Hermann Tilke has played down fears F1’s newest venue in Baku might not be safe enough.
As the sport’s travelling circus set up in the historic Azerbaijan capital this week, two respected journalists wondered whether F1 had compromised safety by green-lighting the fastest ever street circuit.
Roger Benoit, writing for Blick, said the sport is preparing for its “most dangerous weekend” with speeds set to match or perhaps even surpass those seen at Monza.
“At those speeds, with walls on both sides and run-off scarce, the risk of serious consequences is great,” agreed Livio Orrichio, writing for Brazil’s Globo.
And as the drivers and engineers did their customary pre-weekend ‘track walks’, one unnamed source told Spain’s El Confidencial: “The walls are everywhere. It is a very dangerous circuit.”

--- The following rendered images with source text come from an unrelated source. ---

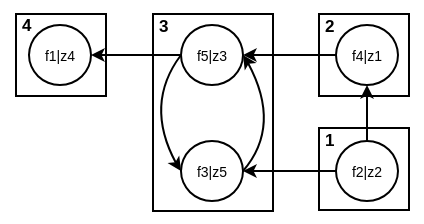
<!DOCTYPE html>
<html lang="en">
<head>
<meta charset="utf-8">
<title>Grouped node graph</title>
<style>
:root { --ink: #000; --paper: #fff; }
* { box-sizing: border-box; }
html, body { margin: 0; background: var(--paper); }
.diagram {
  position: relative;
  width: 424px;
  height: 224px;
  overflow: hidden;
  background: var(--paper);
  color: var(--ink);
  font-family: "Liberation Sans", Arial, sans-serif;
}
.group {
  position: absolute;
  width: 92px;
  height: 84px;
  border: 2px solid var(--ink);
}
.group-label {
  position: absolute;
  left: 5px;
  top: 2px;
  font-size: 17px;
  line-height: 20px;
  font-weight: 700;
}
.group-4 { left: 15px; top: 13px; }
.group-4 .group-label { top: 1px; }
.group-3 { left: 152px; top: 13px; width: 122px; height: 199px; }
.group-2 { left: 318px; top: 13px; }
.group-1 { left: 318px; top: 127px; }
.node {
  position: absolute;
  width: 64px;
  height: 62px;
  display: flex;
  align-items: center;
  justify-content: center;
  border: 2px solid var(--ink);
  border-radius: 50%;
  background: var(--paper);
  font-size: 14px;
  line-height: 16px;
  padding-top: 2px;
}
.node-f1 { left: 28px; top: 24px; }
.node-f5 { left: 180px; top: 24px; }
.node-f3 { left: 180px; top: 140px; }
.node-f4 { left: 335px; top: 24px; }
.node-f2 { left: 335px; top: 140px; }
.edges { position: absolute; left: 0; top: 0; }
.edge { fill: none; stroke: var(--ink); stroke-width: 2; }
.arrowhead { fill: var(--ink); }
</style>
</head>
<body>
<main class="diagram">
  <section class="group group-4"><span class="group-label">4</span></section>
  <section class="group group-3"><span class="group-label">3</span></section>
  <section class="group group-2"><span class="group-label">2</span></section>
  <section class="group group-1"><span class="group-label">1</span></section>

  <div class="node node-f1">f1|z4</div>
  <div class="node node-f5">f5|z3</div>
  <div class="node node-f3">f3|z5</div>
  <div class="node node-f4">f4|z1</div>
  <div class="node node-f2">f2|z2</div>

  <svg class="edges" width="424" height="224" viewBox="0 0 424 224" aria-hidden="true">
    <defs>
      <path id="arrowhead" class="arrowhead" d="M0 0L-14 7L-10.5 0L-14 -7Z"/>
    </defs>
    <path class="edge" d="M181 55H100"/>
    <use href="#arrowhead" transform="translate(91 55) rotate(180)"/>
    <path class="edge" d="M336 55H252"/>
    <use href="#arrowhead" transform="translate(243 55) rotate(180)"/>
    <path class="edge" d="M336 171H252"/>
    <use href="#arrowhead" transform="translate(243 171) rotate(180)"/>
    <path class="edge" d="M367 141V94"/>
    <use href="#arrowhead" transform="translate(367 85) rotate(-90)"/>
    <path class="edge" d="M181 55Q144 104 176 163"/>
    <use href="#arrowhead" transform="translate(181 171) rotate(57)"/>
    <path class="edge" d="M243 171Q282 126 248 63"/>
    <use href="#arrowhead" transform="translate(243 55) rotate(-123)"/>
  </svg>
</main>
</body>
</html>
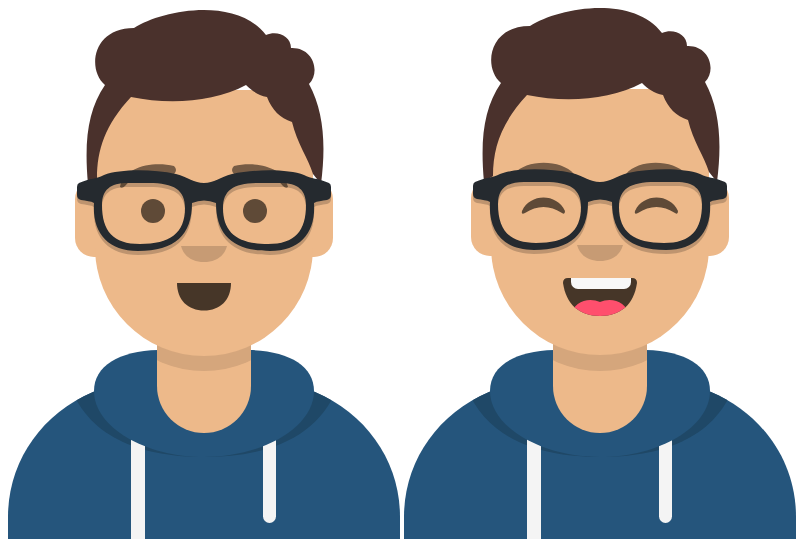
<!DOCTYPE html>
<html lang="en">
<head>
<meta charset="utf-8">
<title>Avatar expressions</title>
<style>
:root {
  --skin: #edb98a;
  --hair: #4a312c;
  --hoodie: #25557c;
  --hoodie-shade: #1f4867;
  --cord: #f4f4f4;
  --frame: #252a2f;
  --feature: #5f4a37;
  --brow: #775c45;
  --nose: #c79b74;
  --neck-shade: #d5a67c;
  --mouth: #463628;
  --teeth: #f8f8f8;
  --tongue: #ff4f6d;
}
html, body { margin: 0; background: #fff; overflow: hidden; }
svg { display: block; width: 800px; height: 549px; }
.skin { fill: var(--skin); }
.hair { fill: var(--hair); }
.hoodie { fill: var(--hoodie); }
.hoodie-shade { fill: var(--hoodie-shade); }
.cord { fill: var(--cord); }
.frame { fill: var(--frame); fill-rule: evenodd; }
.frame-shadow { fill: #000; fill-opacity: .2; fill-rule: evenodd; }
.feature { fill: var(--feature); }
.brow { fill: var(--brow); }
.nose { fill: var(--nose); }
.neck-shade { fill: var(--neck-shade); }
.mouth { fill: var(--mouth); }
.teeth { fill: var(--teeth); }
.tongue { fill: var(--tongue); }
</style>
</head>
<body>
<svg viewBox="0 0 800 549" role="img" aria-label="Two avatars of a man with glasses and a blue hoodie: one surprised, one laughing">
  <defs>
    <clipPath id="torso-clip"><path id="torso" d="M8 539V517C8 462 41 414 93 392Q110 385 140 384H268Q298 385 315 392C367 414 400 462 400 517V539Z"/></clipPath>
    <clipPath id="neck-clip"><path id="neck" d="M157 330H251V386A47 47 0 0 1 157 386Z"/></clipPath>
    <path id="face-shape" d="M95 170L97 150L120 90H290L313 165V247A109 109 0 0 1 95 247Z"/>
    <clipPath id="skin-clip">
      <use href="#face-shape"/>
      <rect x="75" y="180" width="40" height="77" rx="19"/>
      <rect x="293" y="180" width="40" height="77" rx="19"/>
    </clipPath>
    <clipPath id="mouth-clip"><path id="laugh" d="M568 278H632Q637 278 637 283C634 304 621 316 600 316C579 316 566 304 563 283Q563 278 568 278Z"/></clipPath>
    <path id="glasses-frame" d="M79 183C90 178 97 179 104 175C120 169 152 169 176 174C188 177 194 183 204 183C214 183 220 177 232 174C256 169 288 169 304 175C311 179 318 178 329 183Q331 184 331 187V195Q331 199 327 200C322 201 317 201 314 203C316 232 301 251 270 251C233 251 216 235 216 203Q204 198 192 203C192 235 175 251 138 251C107 251 92 232 94 203C91 201 86 201 81 200Q77 199 77 195V187Q77 184 79 183ZM128 183C110 183 102 190 102 205C102 231 113 244 140 244C170 244 185 233 185 208C185 190 174 183 149 183ZM280 183H259C234 183 223 190 223 208C223 233 238 244 268 244C295 244 306 231 306 205C306 190 298 183 280 183Z"/>

    <g id="outfit">
      <use class="hoodie" href="#torso"/>
      <g clip-path="url(#torso-clip)">
        <path class="hoodie-shade" d="M70 386C90 440 145 457 204 457C263 457 318 440 338 386Z"/>
      </g>
      <rect class="cord" x="131" y="430" width="14" height="109"/>
      <rect class="cord" x="263" y="430" width="13" height="93" rx="6.5"/>
      <path class="hoodie" d="M158 350C119 351 94 366 94 391C94 427 145 457 204 457C263 457 314 427 314 391C314 366 289 351 250 350Z"/>
      <use class="skin" href="#neck"/>
      <g clip-path="url(#neck-clip)">
        <circle class="neck-shade" cx="204" cy="262" r="109"/>
      </g>
    </g>

    <g id="head">
      <rect class="skin" x="75" y="180" width="40" height="77" rx="19"/>
      <rect class="skin" x="293" y="180" width="40" height="77" rx="19"/>
      <use class="skin" href="#face-shape"/>
      <path class="nose" d="M181 246H227C224 257 215 262 204 262C193 262 184 257 181 246Z"/>
    </g>

    <path id="hairstyle" d="M88 184C84 140 88 110 105 85C87 70 92 28 134 28C162 10 236 -4 266 35C277 30 291 36 291 48C313 47 321 72 309 84C324 112 326 145 321 184L313 174C308 158 297 143 292 122C280 118 272 110 267 97C258 95 252 91 246 85C214 102 170 105 131 97C105 125 97 150 97 178Z"/>

    <g id="glasses">
      <g clip-path="url(#skin-clip)">
        <use class="frame-shadow" href="#glasses-frame" y="4"/>
      </g>
      <use class="frame" href="#glasses-frame"/>
    </g>

    <path id="raised-brow" d="M120 187C124 167 152 161 174 166Q178 170 174 174C154 171 134 174 125 186Q122 189 120 187Z"/>
    <path id="happy-brow" d="M514 174C526 159 561 159 574 174Z"/>
    <path id="happy-eye" d="M522 211C530 193 557 193 565 211Q565 215 562 213C550 205 537 205 525 213Q521 215 522 211Z"/>
  </defs>

  <g id="surprised-avatar">
    <use href="#outfit"/>
    <use href="#head"/>
    <use class="hair" href="#hairstyle"/>
    <use class="brow" href="#raised-brow"/>
    <use class="brow" href="#raised-brow" transform="translate(408 0) scale(-1 1)"/>
    <circle class="feature" cx="153" cy="211" r="12"/>
    <circle class="feature" cx="255" cy="211" r="12"/>
    <path class="mouth" d="M177 283H231C231 300 220 310.500 204 310.500C188 310.500 177 300 177 283Z"/>
    <use href="#glasses"/>
  </g>

  <g id="laughing-avatar">
    <use href="#outfit" x="396"/>
    <use href="#head" x="396" y="-1"/>
    <use class="hair" href="#hairstyle" x="396" y="-2"/>
    <use class="brow" href="#happy-brow"/>
    <use class="brow" href="#happy-brow" x="112"/>
    <use class="feature" href="#happy-eye"/>
    <use class="feature" href="#happy-eye" x="113"/>
    <use class="mouth" href="#laugh"/>
    <g clip-path="url(#mouth-clip)">
      <rect class="teeth" x="571" y="268" width="60" height="21" rx="7"/>
      <path class="tongue" d="M571 316C573 301 589 297 600 302C611 297 627 301 629 316Z"/>
    </g>
    <use href="#glasses" x="396" y="-1"/>
  </g>
</svg>
</body>
</html>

But circuit architect Hermann Tilke said safety has been taken seriously in Baku.
“The corners are fast but very smooth with soft walls, the same technology as is used on the American ovals,” he said.
As for the extremely high speeds and the lack of run-off areas, Tilke answered: “That’s up to the FIA.
“They sent their delegate (Charlie Whiting) here and worked hard to make it safe.”